Assignment: Determine how many lines below contain the word "series", then write that number by itself.
>>
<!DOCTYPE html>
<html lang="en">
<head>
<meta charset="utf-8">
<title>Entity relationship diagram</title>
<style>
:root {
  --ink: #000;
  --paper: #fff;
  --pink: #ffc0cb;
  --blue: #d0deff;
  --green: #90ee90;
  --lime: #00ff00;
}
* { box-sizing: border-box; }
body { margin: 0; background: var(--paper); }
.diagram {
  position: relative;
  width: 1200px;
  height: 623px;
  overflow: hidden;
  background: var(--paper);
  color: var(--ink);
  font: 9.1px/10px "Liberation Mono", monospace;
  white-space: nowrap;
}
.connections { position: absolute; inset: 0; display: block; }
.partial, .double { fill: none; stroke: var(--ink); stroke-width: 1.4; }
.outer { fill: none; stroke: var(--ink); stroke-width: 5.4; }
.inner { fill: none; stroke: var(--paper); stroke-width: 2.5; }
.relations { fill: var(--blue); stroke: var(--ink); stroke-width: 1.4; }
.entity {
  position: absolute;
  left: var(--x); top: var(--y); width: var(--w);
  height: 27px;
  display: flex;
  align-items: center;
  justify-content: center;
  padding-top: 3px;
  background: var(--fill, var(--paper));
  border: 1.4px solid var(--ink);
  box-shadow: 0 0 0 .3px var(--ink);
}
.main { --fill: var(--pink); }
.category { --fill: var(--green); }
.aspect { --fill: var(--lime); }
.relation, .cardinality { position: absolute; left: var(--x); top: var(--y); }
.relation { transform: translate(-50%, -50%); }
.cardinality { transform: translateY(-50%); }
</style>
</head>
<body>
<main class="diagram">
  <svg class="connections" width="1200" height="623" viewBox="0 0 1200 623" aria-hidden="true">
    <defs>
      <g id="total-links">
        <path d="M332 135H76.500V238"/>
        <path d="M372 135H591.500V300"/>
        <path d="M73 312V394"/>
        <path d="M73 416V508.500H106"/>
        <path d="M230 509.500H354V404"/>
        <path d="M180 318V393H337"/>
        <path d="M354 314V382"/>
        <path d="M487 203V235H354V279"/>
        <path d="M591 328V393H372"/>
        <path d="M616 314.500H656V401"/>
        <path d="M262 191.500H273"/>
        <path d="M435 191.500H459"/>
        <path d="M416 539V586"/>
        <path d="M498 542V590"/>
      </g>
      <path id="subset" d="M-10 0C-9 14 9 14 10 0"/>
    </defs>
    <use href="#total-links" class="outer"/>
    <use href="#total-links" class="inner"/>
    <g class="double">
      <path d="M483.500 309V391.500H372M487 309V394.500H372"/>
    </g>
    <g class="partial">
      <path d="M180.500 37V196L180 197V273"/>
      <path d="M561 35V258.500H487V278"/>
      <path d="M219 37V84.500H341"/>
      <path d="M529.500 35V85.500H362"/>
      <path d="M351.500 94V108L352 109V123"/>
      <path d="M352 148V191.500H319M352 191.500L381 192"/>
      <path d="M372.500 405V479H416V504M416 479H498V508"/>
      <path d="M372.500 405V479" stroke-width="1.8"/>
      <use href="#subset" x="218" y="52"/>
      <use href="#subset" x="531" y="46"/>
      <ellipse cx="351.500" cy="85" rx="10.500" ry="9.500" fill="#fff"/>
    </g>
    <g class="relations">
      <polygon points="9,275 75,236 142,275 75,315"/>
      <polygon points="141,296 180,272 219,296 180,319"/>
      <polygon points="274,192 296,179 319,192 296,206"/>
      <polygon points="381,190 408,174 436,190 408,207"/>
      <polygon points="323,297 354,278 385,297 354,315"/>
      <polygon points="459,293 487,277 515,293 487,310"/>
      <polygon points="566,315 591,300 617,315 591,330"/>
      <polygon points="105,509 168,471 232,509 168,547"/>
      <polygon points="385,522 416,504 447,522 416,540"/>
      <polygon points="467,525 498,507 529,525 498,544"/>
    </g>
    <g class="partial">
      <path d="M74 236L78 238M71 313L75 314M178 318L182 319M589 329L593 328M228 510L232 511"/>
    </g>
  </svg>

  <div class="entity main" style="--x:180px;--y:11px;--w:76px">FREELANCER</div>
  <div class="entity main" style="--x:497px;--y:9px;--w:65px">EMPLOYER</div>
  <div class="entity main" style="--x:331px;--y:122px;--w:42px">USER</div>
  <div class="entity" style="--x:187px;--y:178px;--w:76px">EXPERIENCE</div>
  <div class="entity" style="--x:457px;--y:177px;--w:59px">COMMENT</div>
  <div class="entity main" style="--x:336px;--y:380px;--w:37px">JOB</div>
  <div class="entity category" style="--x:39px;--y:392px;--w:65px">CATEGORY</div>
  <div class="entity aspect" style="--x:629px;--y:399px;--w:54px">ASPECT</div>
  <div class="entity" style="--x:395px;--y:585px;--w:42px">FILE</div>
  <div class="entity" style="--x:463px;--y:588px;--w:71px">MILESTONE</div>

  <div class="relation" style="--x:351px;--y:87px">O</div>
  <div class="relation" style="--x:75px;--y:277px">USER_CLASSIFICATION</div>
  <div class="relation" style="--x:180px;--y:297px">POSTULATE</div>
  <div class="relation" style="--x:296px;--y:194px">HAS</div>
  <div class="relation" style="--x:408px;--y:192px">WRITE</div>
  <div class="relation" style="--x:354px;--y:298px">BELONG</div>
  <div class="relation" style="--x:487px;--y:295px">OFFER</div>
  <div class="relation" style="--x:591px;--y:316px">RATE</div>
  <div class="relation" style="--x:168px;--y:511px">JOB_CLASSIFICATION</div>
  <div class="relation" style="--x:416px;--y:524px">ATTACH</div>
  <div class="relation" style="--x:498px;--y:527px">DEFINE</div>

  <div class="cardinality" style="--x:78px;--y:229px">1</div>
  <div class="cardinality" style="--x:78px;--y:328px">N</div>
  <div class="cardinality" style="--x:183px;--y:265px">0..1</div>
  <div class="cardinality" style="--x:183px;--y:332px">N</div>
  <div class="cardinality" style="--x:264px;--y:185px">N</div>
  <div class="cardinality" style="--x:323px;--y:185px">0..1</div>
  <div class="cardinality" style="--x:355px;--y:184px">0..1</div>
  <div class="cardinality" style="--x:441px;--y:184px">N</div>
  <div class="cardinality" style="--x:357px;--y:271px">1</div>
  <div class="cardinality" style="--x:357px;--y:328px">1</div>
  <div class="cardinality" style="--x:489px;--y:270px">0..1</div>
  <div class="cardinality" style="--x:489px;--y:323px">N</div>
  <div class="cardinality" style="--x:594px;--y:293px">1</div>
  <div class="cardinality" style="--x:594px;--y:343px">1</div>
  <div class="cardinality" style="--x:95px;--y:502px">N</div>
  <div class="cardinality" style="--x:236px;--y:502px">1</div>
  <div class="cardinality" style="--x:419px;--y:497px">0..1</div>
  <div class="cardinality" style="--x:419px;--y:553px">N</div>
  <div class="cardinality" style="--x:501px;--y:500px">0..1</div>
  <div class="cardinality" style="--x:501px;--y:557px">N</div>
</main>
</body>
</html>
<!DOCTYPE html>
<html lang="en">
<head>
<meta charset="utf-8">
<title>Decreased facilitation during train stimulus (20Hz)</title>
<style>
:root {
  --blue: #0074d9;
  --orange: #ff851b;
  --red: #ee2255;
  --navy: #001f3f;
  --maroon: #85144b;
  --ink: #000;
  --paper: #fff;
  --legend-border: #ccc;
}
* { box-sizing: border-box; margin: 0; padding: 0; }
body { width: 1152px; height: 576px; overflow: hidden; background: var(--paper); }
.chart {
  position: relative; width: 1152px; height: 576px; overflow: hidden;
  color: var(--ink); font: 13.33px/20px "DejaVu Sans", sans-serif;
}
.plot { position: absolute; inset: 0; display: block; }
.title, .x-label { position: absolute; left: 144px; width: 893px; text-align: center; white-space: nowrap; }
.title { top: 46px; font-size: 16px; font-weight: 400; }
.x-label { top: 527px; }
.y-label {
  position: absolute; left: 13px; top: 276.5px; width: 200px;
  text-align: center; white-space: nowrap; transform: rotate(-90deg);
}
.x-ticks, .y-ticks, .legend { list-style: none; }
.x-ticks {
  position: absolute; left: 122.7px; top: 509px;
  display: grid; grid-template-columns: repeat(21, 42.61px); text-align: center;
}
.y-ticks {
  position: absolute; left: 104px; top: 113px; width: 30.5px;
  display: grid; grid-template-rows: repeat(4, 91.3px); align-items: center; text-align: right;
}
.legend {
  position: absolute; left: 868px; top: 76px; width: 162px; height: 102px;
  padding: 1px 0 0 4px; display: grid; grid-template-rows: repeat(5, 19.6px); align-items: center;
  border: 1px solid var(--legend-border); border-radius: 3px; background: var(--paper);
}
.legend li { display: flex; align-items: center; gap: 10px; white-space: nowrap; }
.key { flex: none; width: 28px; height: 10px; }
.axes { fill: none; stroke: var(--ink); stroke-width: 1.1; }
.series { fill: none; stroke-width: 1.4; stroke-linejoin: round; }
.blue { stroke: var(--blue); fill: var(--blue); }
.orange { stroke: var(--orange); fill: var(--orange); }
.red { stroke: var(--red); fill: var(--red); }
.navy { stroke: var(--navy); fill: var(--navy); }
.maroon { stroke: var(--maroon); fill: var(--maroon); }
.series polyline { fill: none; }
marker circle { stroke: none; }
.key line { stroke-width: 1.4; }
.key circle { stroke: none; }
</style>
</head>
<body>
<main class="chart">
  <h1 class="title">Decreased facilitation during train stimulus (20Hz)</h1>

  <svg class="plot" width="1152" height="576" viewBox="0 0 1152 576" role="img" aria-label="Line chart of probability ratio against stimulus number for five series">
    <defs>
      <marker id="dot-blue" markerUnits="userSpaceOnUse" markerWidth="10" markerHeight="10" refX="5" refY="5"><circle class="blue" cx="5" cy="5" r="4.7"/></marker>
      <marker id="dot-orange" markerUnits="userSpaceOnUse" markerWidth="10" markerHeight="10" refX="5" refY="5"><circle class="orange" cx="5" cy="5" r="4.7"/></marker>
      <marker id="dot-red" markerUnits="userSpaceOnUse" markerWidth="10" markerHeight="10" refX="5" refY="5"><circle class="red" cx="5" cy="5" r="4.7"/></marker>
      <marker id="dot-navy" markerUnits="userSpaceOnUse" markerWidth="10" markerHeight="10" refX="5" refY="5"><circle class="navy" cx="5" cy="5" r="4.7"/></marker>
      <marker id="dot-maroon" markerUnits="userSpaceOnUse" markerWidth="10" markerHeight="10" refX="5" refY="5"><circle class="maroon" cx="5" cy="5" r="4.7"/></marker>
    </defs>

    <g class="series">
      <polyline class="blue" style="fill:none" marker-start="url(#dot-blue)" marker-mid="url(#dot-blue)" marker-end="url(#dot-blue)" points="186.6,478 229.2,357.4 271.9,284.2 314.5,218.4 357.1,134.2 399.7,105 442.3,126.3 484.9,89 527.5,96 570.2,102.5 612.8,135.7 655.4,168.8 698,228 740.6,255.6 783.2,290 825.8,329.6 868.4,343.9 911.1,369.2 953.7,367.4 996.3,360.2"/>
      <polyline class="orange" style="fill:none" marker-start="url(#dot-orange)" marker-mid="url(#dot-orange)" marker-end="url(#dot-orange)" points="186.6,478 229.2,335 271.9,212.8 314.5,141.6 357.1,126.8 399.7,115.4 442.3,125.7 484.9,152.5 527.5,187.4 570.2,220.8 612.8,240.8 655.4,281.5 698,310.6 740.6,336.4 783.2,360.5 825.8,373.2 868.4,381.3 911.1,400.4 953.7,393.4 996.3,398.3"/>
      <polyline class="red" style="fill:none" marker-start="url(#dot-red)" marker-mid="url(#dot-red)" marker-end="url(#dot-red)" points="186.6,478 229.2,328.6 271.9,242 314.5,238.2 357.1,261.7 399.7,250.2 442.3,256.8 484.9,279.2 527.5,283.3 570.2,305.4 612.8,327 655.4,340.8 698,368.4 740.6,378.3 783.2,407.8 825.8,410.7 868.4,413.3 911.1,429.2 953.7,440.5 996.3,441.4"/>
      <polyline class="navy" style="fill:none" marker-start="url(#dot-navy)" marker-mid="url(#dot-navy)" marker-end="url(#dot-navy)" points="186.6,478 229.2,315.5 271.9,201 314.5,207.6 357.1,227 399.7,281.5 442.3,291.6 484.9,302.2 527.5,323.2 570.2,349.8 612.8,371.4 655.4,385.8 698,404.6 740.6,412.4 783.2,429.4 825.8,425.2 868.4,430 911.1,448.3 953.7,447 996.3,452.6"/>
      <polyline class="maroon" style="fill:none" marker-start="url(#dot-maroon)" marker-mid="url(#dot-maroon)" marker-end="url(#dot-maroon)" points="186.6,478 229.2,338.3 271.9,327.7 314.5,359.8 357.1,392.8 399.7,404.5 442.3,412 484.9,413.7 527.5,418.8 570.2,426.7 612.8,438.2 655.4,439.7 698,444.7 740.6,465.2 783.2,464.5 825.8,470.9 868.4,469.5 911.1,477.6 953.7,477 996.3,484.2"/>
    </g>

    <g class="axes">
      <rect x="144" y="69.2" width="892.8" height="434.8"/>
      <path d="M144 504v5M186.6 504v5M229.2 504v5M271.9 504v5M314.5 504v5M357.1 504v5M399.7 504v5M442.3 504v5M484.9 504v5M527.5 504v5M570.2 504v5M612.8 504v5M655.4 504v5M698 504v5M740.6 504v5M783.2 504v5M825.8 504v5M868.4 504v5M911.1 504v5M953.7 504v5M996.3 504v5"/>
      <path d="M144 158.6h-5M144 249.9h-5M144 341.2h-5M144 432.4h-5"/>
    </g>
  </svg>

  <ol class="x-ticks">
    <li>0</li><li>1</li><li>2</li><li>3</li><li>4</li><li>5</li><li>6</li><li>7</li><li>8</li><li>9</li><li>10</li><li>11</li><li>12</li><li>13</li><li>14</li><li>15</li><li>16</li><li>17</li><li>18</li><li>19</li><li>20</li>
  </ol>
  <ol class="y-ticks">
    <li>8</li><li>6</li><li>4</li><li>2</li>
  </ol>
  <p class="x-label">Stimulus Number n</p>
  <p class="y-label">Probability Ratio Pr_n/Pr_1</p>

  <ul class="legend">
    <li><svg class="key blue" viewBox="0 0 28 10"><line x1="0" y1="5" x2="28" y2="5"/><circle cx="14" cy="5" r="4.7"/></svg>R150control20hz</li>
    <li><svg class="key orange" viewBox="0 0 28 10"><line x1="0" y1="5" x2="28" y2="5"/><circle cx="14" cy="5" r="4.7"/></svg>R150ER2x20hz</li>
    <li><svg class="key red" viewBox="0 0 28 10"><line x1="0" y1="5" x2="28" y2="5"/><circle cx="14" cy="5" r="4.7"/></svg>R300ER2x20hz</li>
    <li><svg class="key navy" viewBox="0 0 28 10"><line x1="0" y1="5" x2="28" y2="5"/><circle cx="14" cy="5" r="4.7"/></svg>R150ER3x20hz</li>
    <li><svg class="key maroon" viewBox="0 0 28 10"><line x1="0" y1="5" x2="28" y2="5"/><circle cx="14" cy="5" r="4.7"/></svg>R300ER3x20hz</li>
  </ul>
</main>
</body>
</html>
<<
Task solution: 4